Skip Navigation

May-June 2012

Print
Email
ResizeResize Text: Original Large XLarge

Glyn L. Francis and Minerals of Iron Monarch: A Mine in South Australia

If you have a red crystalline specimen in your collection labeled variscite, most collectors will call you on it, saying, “Variscite is a massive green mineral.” Usually it is, but not from the Iron Monarch mine in South Australia. Glyn L. Francis of Whyalla, South Australia, has written a great new book about the minerals from this mine.

The Iron Monarch Mine

The Iron Monarch is one of several iron mines located in the Middleback Ranges at the top of the Eyre Peninsula in South Australia. The ore in the area is mostly high-grade hematite from weathered Precambrian iron formations. Mining activity in the area began in the 1890s when the iron formation was used as a flux in lead smelters. The Broken Hill Proprietary Company Limited (BHP), an Australian-based mining company, located claims in the area in 1897 and started mining in 1900. The Iron Monarch mine was in operation for almost one hundred years when it closed in late 1998. Until the 1960s this area was the major iron ore producer in Australia, and 150 million tons of high-grade ore were mined at the Iron Monarch (Francis 2010). In 2000, BHP split off a new company, OneSteel, which holds the property today. (The company is headquartered in Sydney, New South Wales.) It is possible that mining at the Iron Monarch may resume in the future.

Ray Grant is a retired geology professor.
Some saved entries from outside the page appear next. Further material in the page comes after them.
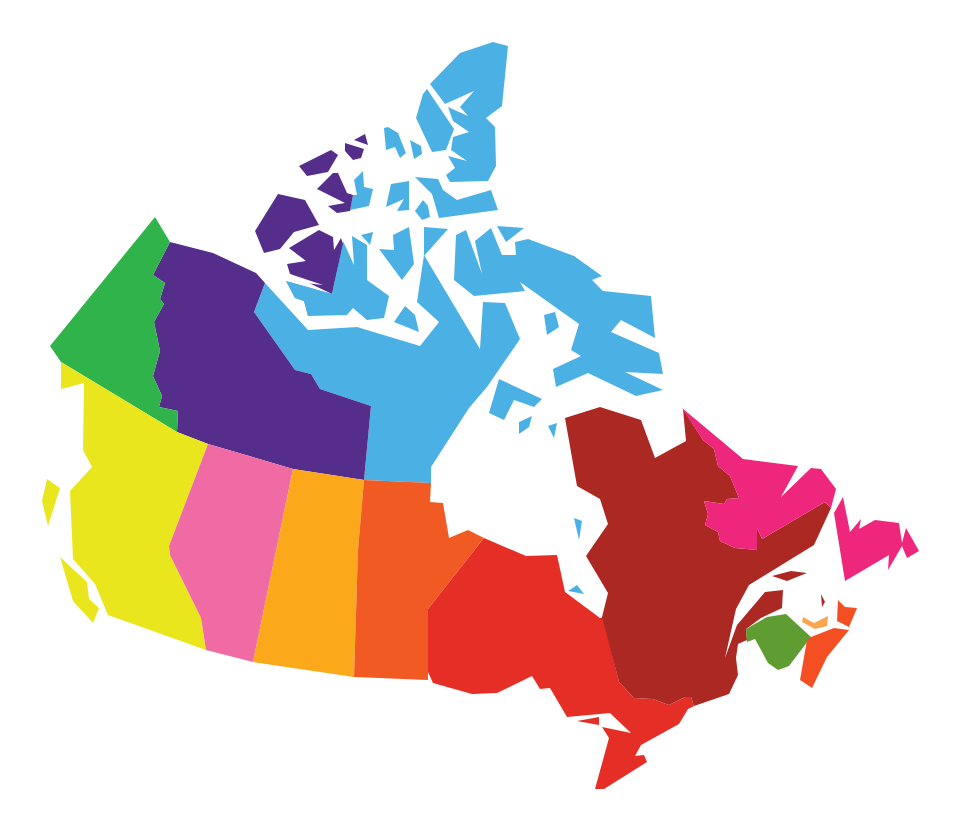
<!DOCTYPE html>
<html lang="en">
<head>
<meta charset="utf-8">
<title>Map of Canada</title>
<style>
:root {
  --paper: #ffffff;
  --yukon: #2fb34a;
  --northwest: #552d8a;
  --nunavut: #4bb1e5;
  --british-columbia: #e9e61e;
  --alberta: #f06ba3;
  --saskatchewan: #fba91a;
  --manitoba: #f15a22;
  --ontario: #e52e26;
  --quebec: #ac2823;
  --newfoundland: #ee267c;
  --new-brunswick: #5f9d33;
  --nova-scotia: #f44e23;
  --prince-edward: #fba64e;
}
html, body { margin: 0; background: var(--paper); overflow: hidden; }
.map { display: block; width: 961px; height: 831px; }
.yukon { fill: var(--yukon); }
.northwest { fill: var(--northwest); }
.nunavut { fill: var(--nunavut); }
.british-columbia { fill: var(--british-columbia); }
.alberta { fill: var(--alberta); }
.saskatchewan { fill: var(--saskatchewan); }
.manitoba { fill: var(--manitoba); }
.ontario { fill: var(--ontario); }
.quebec { fill: var(--quebec); }
.newfoundland { fill: var(--newfoundland); }
.new-brunswick { fill: var(--new-brunswick); }
.nova-scotia { fill: var(--nova-scotia); }
.prince-edward { fill: var(--prince-edward); }
</style>
</head>
<body>
<svg class="map" viewBox="0 0 961 831" role="img" aria-label="Map of Canada with each province and territory in its own colour">
  <g class="nunavut">
    <polygon points="265,283 308,330 357,327 420,346 439,322 417,302 424,255 480,349 483,302 505,303 520,339 487,387 469,408 431,467 431,483 364,480 371,406 320,389 311,374 295,370 254,312"/>
    <polygon points="430,84 460,53 493,42 508,46 502,106 486,118 495,127 496,166 488,181 450,182 446,175 455,168 448,156 467,161 451,150 453,137 469,132 453,121 448,107 468,116 460,107 474,91 445,104"/>
    <polygon points="427,89 454,129 446,150 432,152 416,118 423,94"/>
    <polygon points="384,128 388,127 398,133 406,153 400,158 395,147 386,150"/>
    <polygon points="410,140 421,146 422,154 414,159"/>
    <polygon points="354,180 363,171 364,187 373,189 369,206 350,210 353,195 357,195"/>
    <polygon points="391,184 409,181 409,210 397,211 404,199 386,207"/>
    <polygon points="415,177 438,179 443,190 457,200 491,190 498,210 439,218 432,194"/>
    <polygon points="423,200 428,206 430,217 422,220 415,211"/>
    <polygon points="361,235 373,232 370,245"/>
    <polygon points="343,241 354,265 352,236 367,245 367,280 389,296 384,318 367,320 353,308 347,315 308,316 304,301 295,298 286,281 332,294"/>
    <polygon points="379,249 394,250 393,235 409,227 414,264 402,280"/>
    <polygon points="424,227 448,229 424,256"/>
    <polygon points="405,306 415,315 419,332 394,322"/>
    <polygon points="456,235 466,230 482,274 475,241 491,228 502,255 516,255 515,242 528,239 574,256 602,276 592,280 603,291 651,296 655,338 621,320 611,332 659,353 663,374 625,372 663,390 636,396 588,373 556,387 553,369 581,356 571,350 579,324 520,282 525,291 474,296 454,280"/>
    <polygon points="497,226 524,228 506,242"/>
    <polygon points="544,315 555,312 559,327 547,335"/>
    <polygon points="499,379 542,399 534,407 514,400 504,420 489,413"/>
    <polygon points="519,422 532,416 529,427 519,434"/>
    <polygon points="548,426 557,423 554,438"/>
    <polygon points="574,518 582,521 579,540"/>
    <polygon points="568,591 577,585 584,594"/>
  </g>
  <g class="northwest">
    <polygon points="170,242 213,253 256,273 265,283 254,312 295,370 311,374 320,389 371,406 364,480 293,469 208,444 177,432 178,411 159,407 162,396 153,376 160,351 154,322 164,304 160,299 165,283 153,275"/>
    <polygon points="299,166 331,150 338,155 328,172 307,176"/>
    <polygon points="354,140 365,134 368,145"/>
    <polygon points="345,143 364,149 361,158 353,160 345,151"/>
    <polygon points="317,189 333,173 338,173 347,193 353,195 350,211 337,213 328,206 345,203"/>
    <polygon points="278,194 305,200 319,225 294,232 280,249 264,253 255,231"/>
    <polygon points="289,248 319,230 333,237 334,250 341,238 343,244 332,294 290,274 287,264 306,261"/>
  </g>
  <polygon class="nunavut" points="286,281 332,294 343,244 350,260 345,305 308,316 304,301 295,298"/>
  <polygon fill="var(--paper)" points="290,274 323,285 287,281"/>
  <polygon class="yukon" points="155,217 170,242 153,275 165,283 160,299 164,304 154,322 160,351 153,376 162,396 159,407 178,411 177,432 61,362 50,346"/>
  <g class="british-columbia">
    <polygon points="61,362 177,432 208,444 169,546 170,555 201,618 206,650 108,615 95,584 73,559 70,491 92,467 83,450 84,383 61,389"/>
    <polygon points="47,479 60,488 48,526 42,501"/>
    <polygon points="60,557 87,582 89,599 99,608 93,623 73,601"/>
  </g>
  <polygon class="alberta" points="208,444 293,469 253,662 206,650 201,618 170,555 169,546"/>
  <polygon class="saskatchewan" points="293,469 364,480 358,550 354,677 253,662"/>
  <polygon class="manitoba" points="364,480 431,483 430,502 443,503 449,538 468,530 484,538 428,609 428,680 354,677 358,550"/>
  <g class="ontario">
    <polygon points="484,538 526,556 557,555 565,592 600,618 603,617 619,682 634,698 653,699 669,705 685,697 691,697 694,706 688,709 679,724 641,745 635,756 644,755 647,762 604,789 595,789 609,738 602,727 631,733 610,713 567,717 550,688 540,689 532,676 497,693 472,694 433,683 428,672 428,609"/>
    <polygon points="577,721 599,717 599,725"/>
  </g>
  <g class="quebec">
    <polygon points="565,418 600,407 641,420 655,458 686,441 683,409 703,440 714,449 718,466 730,476 739,498 727,499 724,504 704,501 708,514 705,525 718,532 720,541 735,548 757,550 757,528 762,539 825,502 831,508 814,545 749,585 736,609 725,658 737,625 765,592 783,590 782,608 761,618 746,629 747,640 738,644 736,658 738,675 729,694 694,706 691,697 685,697 669,705 653,699 634,698 619,682 602,617 608,593 586,556 608,524 600,499 577,486"/>
    <polygon points="772,576 791,571 807,573 787,581"/>
    <polygon points="821,594 825,602 822,607"/>
  </g>
  <g class="newfoundland">
    <polygon points="682,408 743,459 798,466 781,497 811,468 821,469 836,489 831,508 825,502 762,539 757,528 757,550 735,548 720,541 718,532 705,525 708,514 704,501 724,504 727,499 739,498 730,476 718,466 714,449 703,440"/>
    <polygon points="843,497 850,532 861,519 859,529 875,520 899,523 902,543 906,528 919,551 907,558 902,546 888,570 889,555 845,581 834,513"/>
  </g>
  <polygon class="new-brunswick" points="746,629 767,617 786,614 811,637 789,666 778,670 768,663 755,639 747,642"/>
  <g class="nova-scotia">
    <polygon points="811,637 834,628 849,630 827,657 812,688 800,680 807,640"/>
    <polygon points="838,600 845,607 857,608 849,627 837,621"/>
  </g>
  <polygon class="prince-edward" points="803,617 814,623 828,616 827,626 815,629 802,622"/>
</svg>
</body>
</html>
His main interest is Arizona minerals and localities, and he was one of the authors in the Arizona issue of Rocks & Minerals (January/February 2012). He has traveled extensively in Australia for the past ten years.

The full text of this article is available by subscription only.

In this Issue

Taylor & Francis Group

© 2017 Taylor & Francis Group · 530 Walnut Street, Suite 850, Philadelphia, PA · 19106